*Document images with source code*:
######
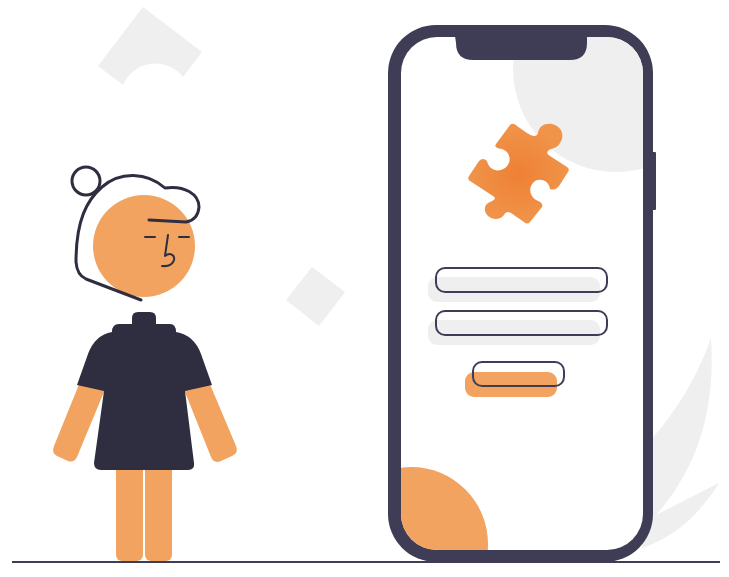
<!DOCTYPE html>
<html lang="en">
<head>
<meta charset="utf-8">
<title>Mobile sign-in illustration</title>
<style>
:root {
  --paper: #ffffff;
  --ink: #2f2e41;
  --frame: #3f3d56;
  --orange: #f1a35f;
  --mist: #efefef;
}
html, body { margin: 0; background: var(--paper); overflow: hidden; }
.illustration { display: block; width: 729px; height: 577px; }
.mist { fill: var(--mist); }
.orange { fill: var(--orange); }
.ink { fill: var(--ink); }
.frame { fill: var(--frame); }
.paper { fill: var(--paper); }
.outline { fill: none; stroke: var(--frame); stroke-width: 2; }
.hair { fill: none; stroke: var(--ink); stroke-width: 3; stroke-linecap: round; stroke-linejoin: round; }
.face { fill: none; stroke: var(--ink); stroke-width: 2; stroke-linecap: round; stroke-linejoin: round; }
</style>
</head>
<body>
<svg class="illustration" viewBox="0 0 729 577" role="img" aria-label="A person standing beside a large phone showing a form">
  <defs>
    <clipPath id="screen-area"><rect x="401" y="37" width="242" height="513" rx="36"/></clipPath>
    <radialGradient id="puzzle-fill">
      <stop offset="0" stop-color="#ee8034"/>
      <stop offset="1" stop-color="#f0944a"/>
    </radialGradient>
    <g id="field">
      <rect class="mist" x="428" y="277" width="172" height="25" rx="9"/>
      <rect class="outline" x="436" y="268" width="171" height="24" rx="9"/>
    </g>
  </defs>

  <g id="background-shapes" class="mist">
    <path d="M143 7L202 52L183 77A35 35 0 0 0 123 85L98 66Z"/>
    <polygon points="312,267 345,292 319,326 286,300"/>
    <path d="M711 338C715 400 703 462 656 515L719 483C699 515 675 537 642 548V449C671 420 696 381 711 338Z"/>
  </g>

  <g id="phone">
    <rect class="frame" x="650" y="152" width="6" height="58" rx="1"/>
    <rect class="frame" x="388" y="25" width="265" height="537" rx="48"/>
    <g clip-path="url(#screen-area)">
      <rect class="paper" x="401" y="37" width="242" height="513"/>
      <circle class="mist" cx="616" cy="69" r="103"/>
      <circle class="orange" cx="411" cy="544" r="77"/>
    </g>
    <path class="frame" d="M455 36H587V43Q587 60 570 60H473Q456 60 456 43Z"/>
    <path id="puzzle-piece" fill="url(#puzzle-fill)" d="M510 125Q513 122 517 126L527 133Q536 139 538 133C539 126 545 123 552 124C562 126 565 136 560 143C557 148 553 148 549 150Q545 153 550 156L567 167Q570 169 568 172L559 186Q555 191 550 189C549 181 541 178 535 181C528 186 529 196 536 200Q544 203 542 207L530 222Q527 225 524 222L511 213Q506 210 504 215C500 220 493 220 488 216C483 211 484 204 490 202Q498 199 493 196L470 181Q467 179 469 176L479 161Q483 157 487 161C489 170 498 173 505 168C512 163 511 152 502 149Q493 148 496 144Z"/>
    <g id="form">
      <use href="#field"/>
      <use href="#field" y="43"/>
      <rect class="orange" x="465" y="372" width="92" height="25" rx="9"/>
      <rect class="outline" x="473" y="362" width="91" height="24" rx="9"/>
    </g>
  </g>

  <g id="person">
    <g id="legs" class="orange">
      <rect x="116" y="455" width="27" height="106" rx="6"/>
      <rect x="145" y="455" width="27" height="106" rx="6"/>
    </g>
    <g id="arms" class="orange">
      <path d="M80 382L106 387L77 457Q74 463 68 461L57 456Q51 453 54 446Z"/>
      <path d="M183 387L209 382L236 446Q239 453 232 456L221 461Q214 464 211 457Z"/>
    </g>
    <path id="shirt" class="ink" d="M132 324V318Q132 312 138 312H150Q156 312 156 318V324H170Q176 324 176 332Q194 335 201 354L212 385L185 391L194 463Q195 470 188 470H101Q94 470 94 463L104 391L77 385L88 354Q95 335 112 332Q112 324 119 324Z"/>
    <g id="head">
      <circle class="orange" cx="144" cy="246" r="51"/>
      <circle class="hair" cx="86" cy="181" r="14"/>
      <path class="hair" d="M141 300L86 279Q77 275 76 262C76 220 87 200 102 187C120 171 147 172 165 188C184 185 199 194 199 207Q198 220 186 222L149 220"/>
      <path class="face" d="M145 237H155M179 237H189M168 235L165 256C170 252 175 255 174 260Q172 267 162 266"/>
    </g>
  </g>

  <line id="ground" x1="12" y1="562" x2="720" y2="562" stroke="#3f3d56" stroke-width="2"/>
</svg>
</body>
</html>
######
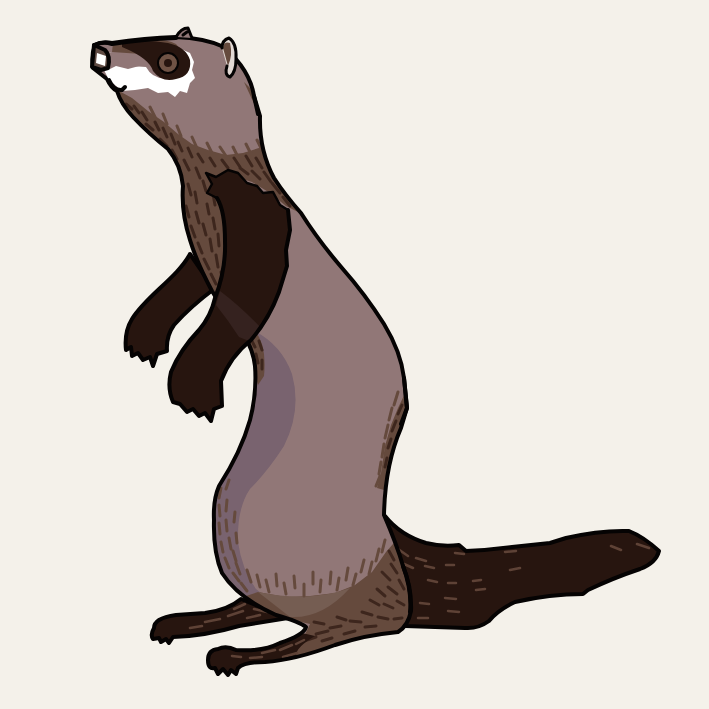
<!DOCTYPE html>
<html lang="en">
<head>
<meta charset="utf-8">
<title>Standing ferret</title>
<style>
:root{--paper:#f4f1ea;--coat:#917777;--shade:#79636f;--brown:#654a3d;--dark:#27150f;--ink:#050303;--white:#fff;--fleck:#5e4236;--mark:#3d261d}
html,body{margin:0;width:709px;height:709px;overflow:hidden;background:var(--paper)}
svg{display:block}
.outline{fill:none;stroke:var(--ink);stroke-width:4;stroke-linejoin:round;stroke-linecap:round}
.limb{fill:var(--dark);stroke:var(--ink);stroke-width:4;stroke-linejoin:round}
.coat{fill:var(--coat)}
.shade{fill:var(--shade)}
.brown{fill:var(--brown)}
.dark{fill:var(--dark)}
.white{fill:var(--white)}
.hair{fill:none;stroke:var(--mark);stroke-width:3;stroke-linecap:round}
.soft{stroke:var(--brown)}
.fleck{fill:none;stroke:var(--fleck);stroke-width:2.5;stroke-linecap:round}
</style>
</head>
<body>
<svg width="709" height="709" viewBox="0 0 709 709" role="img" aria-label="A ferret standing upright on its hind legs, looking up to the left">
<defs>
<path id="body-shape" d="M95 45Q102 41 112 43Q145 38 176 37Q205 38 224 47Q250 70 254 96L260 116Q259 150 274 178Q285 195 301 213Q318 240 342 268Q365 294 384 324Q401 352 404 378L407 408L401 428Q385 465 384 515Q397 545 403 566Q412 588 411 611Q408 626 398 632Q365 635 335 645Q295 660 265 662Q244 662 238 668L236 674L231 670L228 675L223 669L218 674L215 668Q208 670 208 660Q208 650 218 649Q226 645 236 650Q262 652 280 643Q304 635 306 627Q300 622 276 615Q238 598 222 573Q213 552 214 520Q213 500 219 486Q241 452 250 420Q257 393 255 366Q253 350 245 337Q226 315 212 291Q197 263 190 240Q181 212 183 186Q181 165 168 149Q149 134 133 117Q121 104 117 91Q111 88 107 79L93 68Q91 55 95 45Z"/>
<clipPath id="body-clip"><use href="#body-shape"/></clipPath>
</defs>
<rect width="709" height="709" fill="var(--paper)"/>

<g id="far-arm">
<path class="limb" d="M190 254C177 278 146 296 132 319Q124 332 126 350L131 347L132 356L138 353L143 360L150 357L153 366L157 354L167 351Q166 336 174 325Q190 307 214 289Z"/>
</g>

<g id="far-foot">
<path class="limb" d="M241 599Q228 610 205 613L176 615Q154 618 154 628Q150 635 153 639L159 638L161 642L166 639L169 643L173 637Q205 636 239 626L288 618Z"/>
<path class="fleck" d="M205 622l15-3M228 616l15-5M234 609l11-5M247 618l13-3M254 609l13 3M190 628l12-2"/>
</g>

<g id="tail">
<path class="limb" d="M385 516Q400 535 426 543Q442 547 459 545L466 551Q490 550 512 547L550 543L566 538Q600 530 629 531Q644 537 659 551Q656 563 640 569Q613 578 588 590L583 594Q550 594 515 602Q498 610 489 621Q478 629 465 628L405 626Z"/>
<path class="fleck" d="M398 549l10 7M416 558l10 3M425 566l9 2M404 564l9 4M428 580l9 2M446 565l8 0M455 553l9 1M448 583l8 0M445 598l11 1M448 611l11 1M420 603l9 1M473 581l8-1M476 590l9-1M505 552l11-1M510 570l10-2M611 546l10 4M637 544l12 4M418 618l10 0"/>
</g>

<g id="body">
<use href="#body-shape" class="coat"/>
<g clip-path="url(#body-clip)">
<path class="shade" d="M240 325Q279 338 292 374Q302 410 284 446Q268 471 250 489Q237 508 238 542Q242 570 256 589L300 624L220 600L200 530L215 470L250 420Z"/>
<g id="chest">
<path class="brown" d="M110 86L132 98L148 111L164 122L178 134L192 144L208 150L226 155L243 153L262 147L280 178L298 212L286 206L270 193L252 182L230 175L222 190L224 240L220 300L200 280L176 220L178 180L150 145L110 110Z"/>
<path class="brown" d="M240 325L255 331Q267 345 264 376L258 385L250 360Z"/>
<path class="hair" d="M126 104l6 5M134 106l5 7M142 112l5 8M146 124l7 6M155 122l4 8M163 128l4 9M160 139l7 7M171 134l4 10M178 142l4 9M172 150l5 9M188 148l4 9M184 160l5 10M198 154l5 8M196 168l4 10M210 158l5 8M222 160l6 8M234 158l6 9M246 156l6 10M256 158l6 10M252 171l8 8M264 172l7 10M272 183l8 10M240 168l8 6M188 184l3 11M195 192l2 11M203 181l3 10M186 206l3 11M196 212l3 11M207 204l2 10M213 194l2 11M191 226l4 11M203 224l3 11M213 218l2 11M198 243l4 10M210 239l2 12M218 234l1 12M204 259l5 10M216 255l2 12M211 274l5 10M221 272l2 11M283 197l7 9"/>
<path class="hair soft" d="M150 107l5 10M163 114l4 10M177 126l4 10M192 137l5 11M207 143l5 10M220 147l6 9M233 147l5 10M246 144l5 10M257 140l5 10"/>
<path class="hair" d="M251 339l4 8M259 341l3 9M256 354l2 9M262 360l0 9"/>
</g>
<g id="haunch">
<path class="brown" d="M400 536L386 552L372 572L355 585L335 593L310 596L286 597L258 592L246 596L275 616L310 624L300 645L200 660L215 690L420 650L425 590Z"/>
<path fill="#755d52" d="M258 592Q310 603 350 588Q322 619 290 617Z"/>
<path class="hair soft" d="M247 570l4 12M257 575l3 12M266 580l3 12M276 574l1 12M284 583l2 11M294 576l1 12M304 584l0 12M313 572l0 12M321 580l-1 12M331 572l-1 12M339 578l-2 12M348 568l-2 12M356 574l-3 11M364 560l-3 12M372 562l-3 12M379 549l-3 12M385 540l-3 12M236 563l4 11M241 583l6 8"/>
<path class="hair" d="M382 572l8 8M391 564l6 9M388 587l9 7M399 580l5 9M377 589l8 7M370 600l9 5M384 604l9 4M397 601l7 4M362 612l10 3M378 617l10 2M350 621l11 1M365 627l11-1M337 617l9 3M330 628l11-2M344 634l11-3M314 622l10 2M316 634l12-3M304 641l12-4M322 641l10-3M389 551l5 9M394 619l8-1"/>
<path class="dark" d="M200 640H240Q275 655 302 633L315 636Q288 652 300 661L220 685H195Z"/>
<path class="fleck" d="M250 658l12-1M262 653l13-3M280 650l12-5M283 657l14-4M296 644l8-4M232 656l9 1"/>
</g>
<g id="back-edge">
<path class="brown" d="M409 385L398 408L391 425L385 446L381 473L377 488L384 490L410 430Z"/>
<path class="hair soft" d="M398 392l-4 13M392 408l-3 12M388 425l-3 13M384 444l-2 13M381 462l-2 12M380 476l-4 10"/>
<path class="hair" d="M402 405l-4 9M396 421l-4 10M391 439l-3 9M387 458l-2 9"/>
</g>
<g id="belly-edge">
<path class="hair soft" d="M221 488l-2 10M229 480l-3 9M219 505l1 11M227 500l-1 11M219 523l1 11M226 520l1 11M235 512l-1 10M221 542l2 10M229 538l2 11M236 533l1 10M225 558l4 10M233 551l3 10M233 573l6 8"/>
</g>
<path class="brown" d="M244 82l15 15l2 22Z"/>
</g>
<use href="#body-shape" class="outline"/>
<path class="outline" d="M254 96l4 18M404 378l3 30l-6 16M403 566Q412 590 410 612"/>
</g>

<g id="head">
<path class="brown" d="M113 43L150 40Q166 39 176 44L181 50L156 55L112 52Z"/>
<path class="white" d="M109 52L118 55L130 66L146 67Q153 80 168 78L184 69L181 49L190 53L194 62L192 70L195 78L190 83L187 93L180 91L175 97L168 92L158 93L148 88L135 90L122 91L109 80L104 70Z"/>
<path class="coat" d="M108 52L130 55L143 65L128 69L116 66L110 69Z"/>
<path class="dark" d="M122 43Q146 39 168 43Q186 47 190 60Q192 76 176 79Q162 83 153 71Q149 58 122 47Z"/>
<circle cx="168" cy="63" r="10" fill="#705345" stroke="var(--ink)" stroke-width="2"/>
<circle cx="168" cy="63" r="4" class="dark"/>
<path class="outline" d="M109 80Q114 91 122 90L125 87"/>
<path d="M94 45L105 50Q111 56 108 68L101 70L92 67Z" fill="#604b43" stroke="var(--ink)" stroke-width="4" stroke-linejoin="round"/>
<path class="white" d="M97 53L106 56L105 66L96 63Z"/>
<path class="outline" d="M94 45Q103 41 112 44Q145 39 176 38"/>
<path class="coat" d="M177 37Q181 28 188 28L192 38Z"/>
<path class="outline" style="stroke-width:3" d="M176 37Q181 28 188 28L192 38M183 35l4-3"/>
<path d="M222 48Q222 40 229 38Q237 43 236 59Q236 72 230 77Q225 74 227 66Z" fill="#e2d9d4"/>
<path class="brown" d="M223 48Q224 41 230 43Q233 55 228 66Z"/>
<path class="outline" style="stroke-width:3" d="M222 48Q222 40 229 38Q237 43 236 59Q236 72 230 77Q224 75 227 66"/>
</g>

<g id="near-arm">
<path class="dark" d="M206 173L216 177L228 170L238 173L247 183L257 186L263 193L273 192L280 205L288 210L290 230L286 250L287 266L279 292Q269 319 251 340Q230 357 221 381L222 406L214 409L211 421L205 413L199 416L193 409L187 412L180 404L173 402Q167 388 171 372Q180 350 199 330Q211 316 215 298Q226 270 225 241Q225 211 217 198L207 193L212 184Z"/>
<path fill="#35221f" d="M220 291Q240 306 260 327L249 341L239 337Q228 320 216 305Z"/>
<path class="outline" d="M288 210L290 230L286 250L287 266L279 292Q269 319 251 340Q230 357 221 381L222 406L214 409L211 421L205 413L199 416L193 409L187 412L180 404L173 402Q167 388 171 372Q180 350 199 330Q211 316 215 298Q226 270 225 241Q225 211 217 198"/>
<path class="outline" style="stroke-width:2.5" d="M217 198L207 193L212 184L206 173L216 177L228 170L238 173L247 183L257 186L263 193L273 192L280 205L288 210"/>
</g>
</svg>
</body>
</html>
######
*WORK TO BE COMPLETED*: If a line of the records contains the word "frame", count it; give only the total.

*ANSWER TO THIS TASK*: 6